## Data for the task
..........

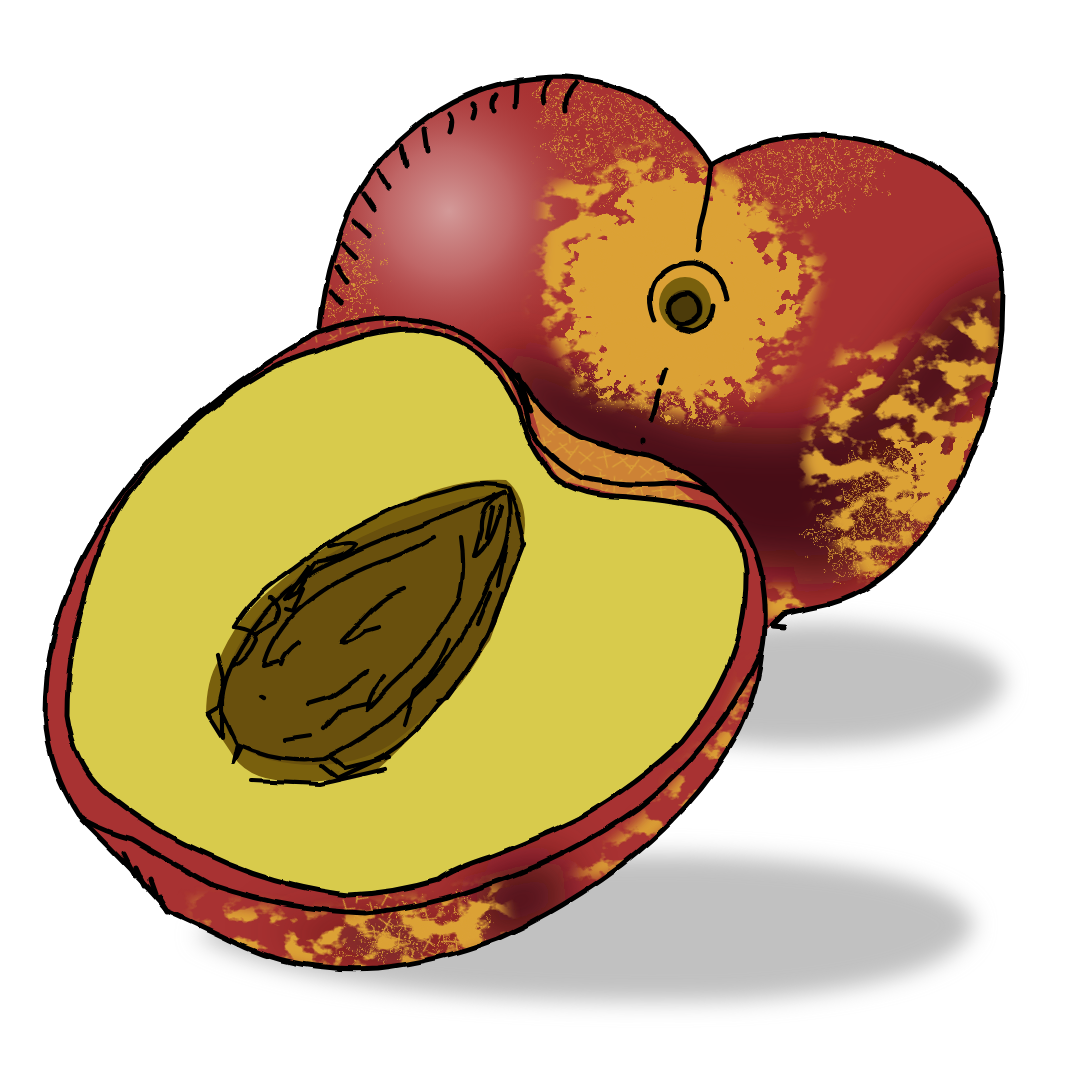
<!DOCTYPE html>
<html lang="en">
<head>
<meta charset="utf-8">
<title>Peaches</title>
<style>
:root{--paper:#fff;--skin:#a83232;--skin-dark:#471114;--blush:#dba136;--flesh:#d8cb4c;--stone:#69500d;--stone-edge:#79600d;--shade:#c1c1c1;--ink:#000}
html,body{margin:0;background:var(--paper);overflow:hidden}
svg{display:block;width:1072px;height:1072px}
.skin{fill:var(--skin)}
.dark{fill:var(--skin-dark)}
.blush{fill:var(--blush)}
.flesh{fill:var(--flesh)}
.shade{fill:var(--shade)}
.ink{fill:none;stroke:var(--ink);stroke-width:5;stroke-linecap:round;stroke-linejoin:round}
.fine{stroke-width:4.2}
.scratch{fill:none;stroke:var(--blush);stroke-width:1.2;stroke-linecap:round}
</style>
</head>
<body>
<svg viewBox="0 0 1072 1072" role="img" aria-label="A whole peach behind a halved peach with its stone">
<defs>
<radialGradient id="shine" gradientUnits="userSpaceOnUse" cx="449" cy="211" r="158">
<stop offset="0" stop-color="#d39a99"/><stop offset=".4" stop-color="#c26c6c" stop-opacity=".9"/><stop offset="1" stop-color="#a83232" stop-opacity="0"/>
</radialGradient>
<filter id="blur-shadow" x="-20%" y="-40%" width="140%" height="180%"><feGaussianBlur stdDeviation="11"/></filter>
<filter id="blur-dark" x="-50%" y="-50%" width="200%" height="200%"><feGaussianBlur stdDeviation="24"/></filter>
<filter id="ragged" x="-30%" y="-30%" width="160%" height="160%">
<feTurbulence type="fractalNoise" baseFrequency=".07" numOctaves="3" seed="4" result="n"/>
<feDisplacementMap in="SourceGraphic" in2="n" scale="66" xChannelSelector="R" yChannelSelector="G"/>
</filter>
<filter id="mottled" x="-30%" y="-30%" width="160%" height="160%">
<feTurbulence type="fractalNoise" baseFrequency=".035 .05" numOctaves="4" seed="9" result="n"/>
<feColorMatrix in="n" values="0 0 0 0 0 0 0 0 0 0 0 0 0 0 0 9 0 0 0 -4.4" result="m"/>
<feGaussianBlur in="SourceGraphic" stdDeviation="7" result="s"/>
<feComposite in="s" in2="m" operator="in"/>
</filter>
<filter id="wobble" x="-5%" y="-5%" width="110%" height="110%">
<feTurbulence type="fractalNoise" baseFrequency=".03" numOctaves="2" seed="2" result="n"/>
<feDisplacementMap in="SourceGraphic" in2="n" scale="5" xChannelSelector="R" yChannelSelector="G"/>
</filter>
<pattern id="scratches" width="62" height="54" patternUnits="userSpaceOnUse" patternTransform="rotate(13)">
<path class="scratch" d="M2 8l13-5M9 1l5 14M18 12l14-8M24 2l3 15M36 5l12 9M40 16l15-12M50 3l7 14M4 22l14 7M12 31l8-15M22 26l16-4M30 18l5 15M41 31l13-8M46 20l11 12M3 42l13-6M8 34l7 15M20 47l12-12M25 36l14 9M37 50l7-16M46 40l13 6M50 51l10-14M1 50l9 3M14 18l8 3M55 29l6-9M33 43l9-2"/>
</pattern>
<path id="whole-shape" d="M320 328Q325 270 350 210Q370 165 410 132Q450 97 500 84Q530 77 565 77Q595 78 630 92Q680 115 711 165Q760 136 815 135Q870 136 922 159Q965 182 986 216Q1002 254 1003 290L1002 330Q996 400 973 452Q950 510 905 557Q865 598 820 606Q800 610 784 614L766 630L640 600L400 420Z"/>
<path id="half-shape" d="M316 334Q365 316 405 319Q455 322 486 349Q510 367 526 388Q546 420 580 437Q615 450 647 456Q688 470 712 492Q752 528 761 571Q769 615 762 652Q756 705 727 752Q690 812 622 865Q560 911 497 939Q435 962 378 968Q345 970 315 966Q270 961 228 939Q195 923 168 911Q140 878 80 818Q48 768 45 715Q45 640 75 575Q106 508 150 460Q225 383 316 334Z"/>
<path id="flesh-shape" d="M318 351Q365 330 412 329Q450 333 478 353Q503 375 518 409Q528 446 553 475Q575 494 612 496Q670 499 706 509Q742 524 746 570Q747 625 728 668Q709 710 682 742Q640 783 580 818Q540 838 490 857Q455 868 438 880Q395 893 349 895Q275 887 208 855Q150 830 103 790Q74 763 67 715Q67 655 84 600Q96 543 128 495Q165 445 225 398Q272 362 318 351Z"/>
<clipPath id="whole-clip"><use href="#whole-shape"/></clipPath>
<clipPath id="half-clip"><use href="#half-shape"/></clipPath>
</defs>

<g id="ground-shadows" class="shade" filter="url(#blur-shadow)">
<path d="M640 650Q770 612 880 628Q1003 644 1005 683Q995 725 880 742Q780 752 690 738Z"/>
<path d="M195 935Q360 850 690 855Q960 865 974 925Q955 985 740 1000Q330 1010 195 935Z"/>
</g>

<g id="whole-peach">
<use href="#whole-shape" class="skin"/>
<g clip-path="url(#whole-clip)">
<g class="dark" filter="url(#blur-dark)">
<path d="M500 340L590 382L700 425L800 430L880 390L950 300L1030 260L990 380L860 450L830 560L740 570L640 490L520 420Z"/>
<path d="M850 440L960 400L930 520L850 580L790 590Z" opacity=".75"/>
</g>
<circle cx="449" cy="211" r="158" fill="url(#shine)"/>
<g fill="url(#scratches)" filter="url(#ragged)">
<path d="M530 70L640 85L710 165L690 215L610 200L545 150Z"/>
<path d="M715 165L790 135L895 150L870 195L800 215L725 195Z"/>
<path d="M335 240L380 220L370 310L320 335Z"/>
<path d="M560 340L640 390L760 370L730 430L590 400Z"/>
<path d="M850 460L925 440L950 510L890 580L830 575Z"/>
<path d="M850 460L925 440L950 510L890 580L830 575Z" transform="rotate(28 885 510)"/>
</g>
<path class="blush" filter="url(#ragged)" d="M585 230L625 215L640 180L675 190L695 165L722 205L760 210L748 245L808 270L782 300L800 325L760 340L752 390L705 385L680 405L650 385L600 385L592 345L570 328L580 300L562 270Z"/>
<path class="blush" filter="url(#mottled)" d="M545 190L650 140L750 180L825 265L790 370L720 425L585 395L535 310Z"/>
<g class="blush" filter="url(#mottled)">
<path d="M840 350L930 340L1000 285L1000 410L960 500L870 590L825 520L800 460Z"/>
<path d="M845 350L920 340L980 390L970 470L900 540L900 460L810 450Z"/>
<path d="M765 590L815 590L810 620L760 620Z"/>
</g>
<path class="blush" filter="url(#ragged)" d="M890 440L930 448L975 420L965 470L930 520L905 510L920 470Z"/>
</g>
<ellipse cx="685" cy="304" rx="26" ry="27" fill="#79600d"/>
<circle cx="685" cy="308" r="18" fill="#4c3b0a"/>
<g class="ink" filter="url(#wobble)">
<path d="M320 328Q325 270 350 210Q370 165 410 132Q450 97 500 84Q530 77 565 77Q595 78 630 92Q680 115 711 165Q760 136 815 135Q870 136 922 159Q965 182 986 216Q1002 254 1003 290L1002 330Q996 400 973 452Q950 510 905 557Q865 598 820 606Q800 610 784 614L772 626L785 627"/>
<path d="M711 165Q708 200 700 227L697 250M666 370L662 383M659 391L651 421M643 441v1"/>
<path d="M655 321Q645 297 657 279Q672 262 694 263Q721 268 727 299M713 306Q712 325 692 331L678 328"/>
<path d="M669 304Q675 292 688 293Q702 300 699 314Q690 326 677 323Q667 316 669 304Z"/>
<path d="M331 291l10 13M337 267l10 15M343 245l12 12M355 222l14 13M364 194l10 15M379 172l9 15M402 146l4 20M425 129l3 21M449 114q5 6 1 18M473 104q5 4 1 14M496 95q-5 7-2 16M516 84l-1 23M549 80q-7 10-4 23M576 83q-12 12-10 27"/>
</g>
</g>

<g id="half-peach">
<use href="#half-shape" class="skin"/>
<g clip-path="url(#half-clip)">
<g class="dark" filter="url(#blur-dark)"><path d="M470 880L560 855L570 915L490 950Z"/><path d="M260 930L380 915L480 930L400 970Z" opacity=".6"/></g>
<path d="M500 365L540 400L590 437L655 452L720 500L640 500L560 480L528 430Z" class="blush" opacity=".72"/>
<path d="M500 365L540 400L590 437L655 452L720 500L640 500L560 480L528 430Z" fill="url(#scratches)"/>
<path d="M500 355L526 388L541 440L520 410ZM665 478L718 485L750 530L700 505Z" class="skin" opacity=".85"/>
<path d="M300 345L350 318L420 318L470 340L400 330Z" fill="url(#scratches)" opacity=".7"/>
<g class="blush" filter="url(#mottled)">
<path d="M190 900L320 915L500 885L510 945L360 980L220 950Z"/>
<path d="M320 920L480 900L490 945L350 975Z"/>
<path d="M570 880L640 820L725 725L755 660L755 720L690 810L610 875Z"/>
<path d="M650 825L735 735L720 780L660 835Z"/>
</g>
<path d="M365 915L470 900L495 940L380 965L330 955Z" fill="url(#scratches)" filter="url(#ragged)"/>
<path d="M365 915L470 900L495 940L380 965L330 955Z" fill="url(#scratches)" transform="rotate(35 420 935)"/>
</g>
<use href="#flesh-shape" class="flesh"/>
<g class="ink" filter="url(#wobble)">
<use href="#half-shape"/>
<use href="#flesh-shape"/>
<path d="M80 818Q105 832 132 839Q175 864 212 885Q285 910 365 913Q430 907 490 884Q570 857 638 808Q695 764 735 700Q753 671 762 650"/>
<path d="M500 362Q522 386 528 425Q545 458 582 478Q625 487 668 483Q690 484 714 494M518 375L530 411M123 853l12 24M136 868l8 18M150 880l5 14M160 898l8 14"/>
</g>
</g>

<g id="stone">
<path d="M506 480Q525 495 525 525Q523 560 506 594Q485 665 440 706Q400 750 378 769Q330 785 285 781Q245 779 230 751L206 715Q206 680 219 660Q235 620 270 590Q340 530 410 500Q460 478 506 480Z" fill="var(--stone-edge)"/>
<path d="M504 492Q517 515 523 545Q508 590 490 640Q450 700 390 745Q340 775 270 760Q215 745 222 692Q235 620 320 560Q400 510 504 492Z" fill="var(--stone)"/>
<g class="ink fine" filter="url(#wobble)">
<path d="M234 627Q253 595 282 577Q310 556 350 529Q400 502 450 490Q480 480 508 487L515 505L524 544Q506 590 494 623Q470 673 437 707Q410 745 370 763L338 778L322 765"/>
<path d="M504 492Q460 510 420 526Q370 544 325 566Q280 590 254 628Q226 665 222 700L222 738L207 714L217 708M218 656L224 684L219 706M234 627Q256 630 256 639Q248 658 231 667"/>
<path d="M508 494Q515 535 490 580Q465 645 420 690Q375 735 325 758Q280 764 237 744L233 762L240 748M222 712L236 742"/>
<path d="M504 492Q480 505 482 530L475 557Q493 545 501 506M493 507L487 538M461 537Q466 570 459 598Q435 645 391 685Q372 705 368 709Q368 695 384 676"/>
<path d="M434 537Q405 554 380 562Q330 580 294 614Q270 640 264 666L278 662M299 642Q285 651 281 665M404 589Q388 594 371 610Q357 624 342 641Q350 644 365 631L379 627M368 671Q350 684 332 697L308 704M262 697l2 1M285 739L311 735M367 704L340 710L324 728"/>
<path d="M330 547Q353 540 355 545Q345 558 316 562L299 590M309 567L285 600L303 589L293 612L286 610M270 598Q285 610 275 622L255 634M503 594L488 636Q465 675 447 699L438 701M450 639Q438 670 414 690L404 725"/>
<path d="M252 781L320 784Q348 778 385 769M329 756L345 768L390 757M490 592L477 625M506 545L498 585"/>
</g>
</g>
</svg>
</body>
</html>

..........

## Work item
The total is all that is wanted here: please count the lines of the material that contain the word "skin".

## Your response
6